__Data for the task__.
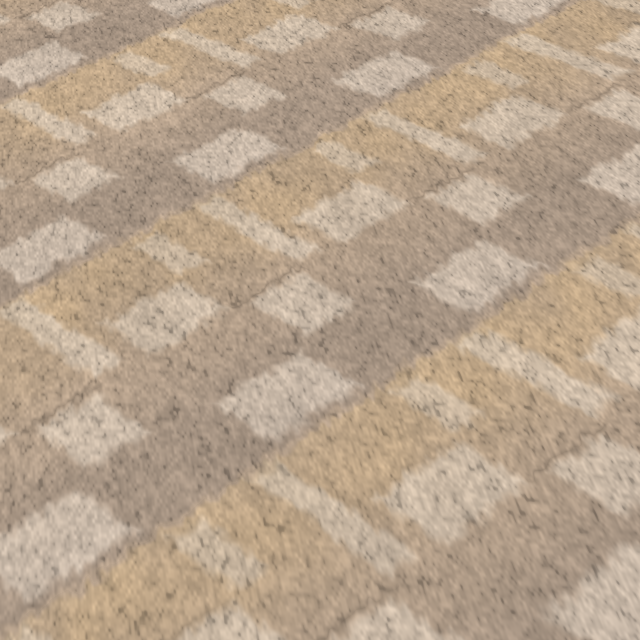
Write a Shadertoy shader that draws this pattern.

```glsl
float hash(vec2 p) {
    return fract(sin(dot(p, vec2(127.1, 311.7))) * 43758.5453);
}

float valueNoise(vec2 p) {
    vec2 cell = floor(p), f = fract(p);
    f = f * f * (3.0 - 2.0 * f);
    float low = mix(hash(cell), hash(cell + vec2(1, 0)), f.x);
    float high = mix(hash(cell + vec2(0, 1)), hash(cell + vec2(1, 1)), f.x);
    return mix(low, high, f.y);
}

// Maps a canvas point onto the receding floor, one unit per repeat
vec2 floorPoint(vec2 screen, vec2 origin, vec2 alongStep, vec2 acrossStep, vec2 tilt) {
    mat2 basis = mat2(alongStep - tilt.x * screen, acrossStep - tilt.y * screen);
    return inverse(basis) * (screen - origin);
}

// Soft-edged rectangle between two corners
float block(vec2 p, vec2 lowCorner, vec2 highCorner, float softness) {
    vec2 halfSize = 0.5 * (highCorner - lowCorner);
    vec2 d = abs(p - 0.5 * (lowCorner + highCorner)) - halfSize;
    float dist = length(max(d, 0.0)) + min(max(d.x, d.y), 0.0);
    return 1.0 - smoothstep(-softness, softness, dist);
}

// Pale bars and blocks woven into each repeat
float paleWeave(vec2 p, float softness) {
    float bars = max(block(p, vec2(-0.055, 0.02), vec2(0.07, 0.45), softness),
                     0.85 * block(p, vec2(-0.41, 0.04), vec2(-0.28, 0.25), softness));
    float blocks = max(block(p, vec2(-0.84, 0.28), vec2(-0.45, 0.48), softness),
                       block(p, vec2(-0.37, 0.505), vec2(-0.11, 0.71), softness));
    blocks = max(blocks, block(p, vec2(-0.87, 0.76), vec2(-0.46, 0.96), softness));
    return max(bars, blocks);
}

// Ground colour shifts from tan through taupe to grey across a band
vec3 groundColor(float v, float mottle) {
    vec3 taupe = vec3(0.685, 0.605, 0.525);
    vec3 tan_ = vec3(0.725, 0.63, 0.515);
    vec3 grey = vec3(0.635, 0.565, 0.5);
    float tanAmount = smoothstep(0.0, 0.025, v) * (1.0 - smoothstep(0.15, 0.55, v));
    float greyAmount = smoothstep(0.5, 0.8, v) * (1.0 - smoothstep(0.98, 1.0, v));
    vec3 color = mix(taupe, tan_, tanAmount * (0.65 + 0.6 * mottle));
    return mix(color, grey, greyAmount);
}

// Brightness of the cut pile, with dark gaps between tufts
float pileShade(vec2 p) {
    float tuft = valueNoise(p * 48.0);
    float fiber = valueNoise(p * 97.0 + 17.3);
    float clump = valueNoise(p * 21.0 + 5.1);
    float gap = smoothstep(0.32, 0.05, mix(tuft, fiber, 0.4));
    return 1.02 + 0.14 * (tuft - 0.5) + 0.16 * (fiber - 0.5)
         + 0.06 * (clump - 0.5) - 0.13 * gap;
}

void mainImage(out vec4 fragColor, in vec2 fragCoord) {
    vec2 screen = fragCoord / iResolution.y;
    screen.y = 1.0 - screen.y;
    vec2 uv = floorPoint(screen, vec2(0.3125), vec2(0.306, -0.1224),
                         vec2(0.3034, 0.1354), vec2(0.08, -0.14));

    // Upright tufts, rounded as seen from the viewpoint
    vec2 pile = vec2(uv.x + uv.y, (uv.x - uv.y) * 0.42);
    vec2 fray = vec2(valueNoise(pile * 38.0 + 3.7), valueNoise(pile * 38.0 + 61.2)) - 0.5;
    vec2 drift = vec2(valueNoise(pile * 9.0 + 8.4), valueNoise(pile * 9.0 + 29.6)) - 0.5;
    vec2 worn = uv + 0.035 * fray + 0.025 * drift;

    // Repeat cell
    vec2 shift = vec2(0.9, 0.0);
    vec2 repeatId = floor(worn + shift);
    vec2 p = fract(worn + shift) - shift;
    float mottle = valueNoise(pile * 7.0 + 41.0);

    vec3 color = groundColor(p.y, mottle);
    float pale = paleWeave(p, 0.022);
    vec3 cream = mix(vec3(0.785, 0.715, 0.63), vec3(0.775, 0.715, 0.655), p.y);
    color = mix(color, cream, pale * (0.88 + 0.12 * mottle));

    // Shadowed seams and the warm ridge at the band edge
    float seam = block(p, vec2(-0.43, 0.479), vec2(-0.07, 0.489), 0.014);
    float sideSeam = block(p, vec2(-0.84, 0.26), vec2(-0.45, 0.268), 0.014);
    float ridge = block(p, vec2(-0.9, 0.02), vec2(0.1, 0.03), 0.02);
    color *= 1.0 - 0.17 * seam - 0.07 * sideSeam;
    color = mix(color, vec3(0.76, 0.67, 0.55), 0.3 * ridge);

    // Pile grain and uneven wear
    color *= pileShade(pile);
    color *= 1.0 + 0.05 * (mottle - 0.5) + 0.02 * (hash(repeatId) - 0.5);
    fragColor = vec4(clamp(color, 0.0, 1.0), 1.0);
}
```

__About this exercise__. Go through the entries. Report every line that contains the word "acrossStep".

__Finished task__.
vec2 floorPoint(vec2 screen, vec2 origin, vec2 alongStep, vec2 acrossStep, vec2 tilt) {
    mat2 basis = mat2(alongStep - tilt.x * screen, acrossStep - tilt.y * screen);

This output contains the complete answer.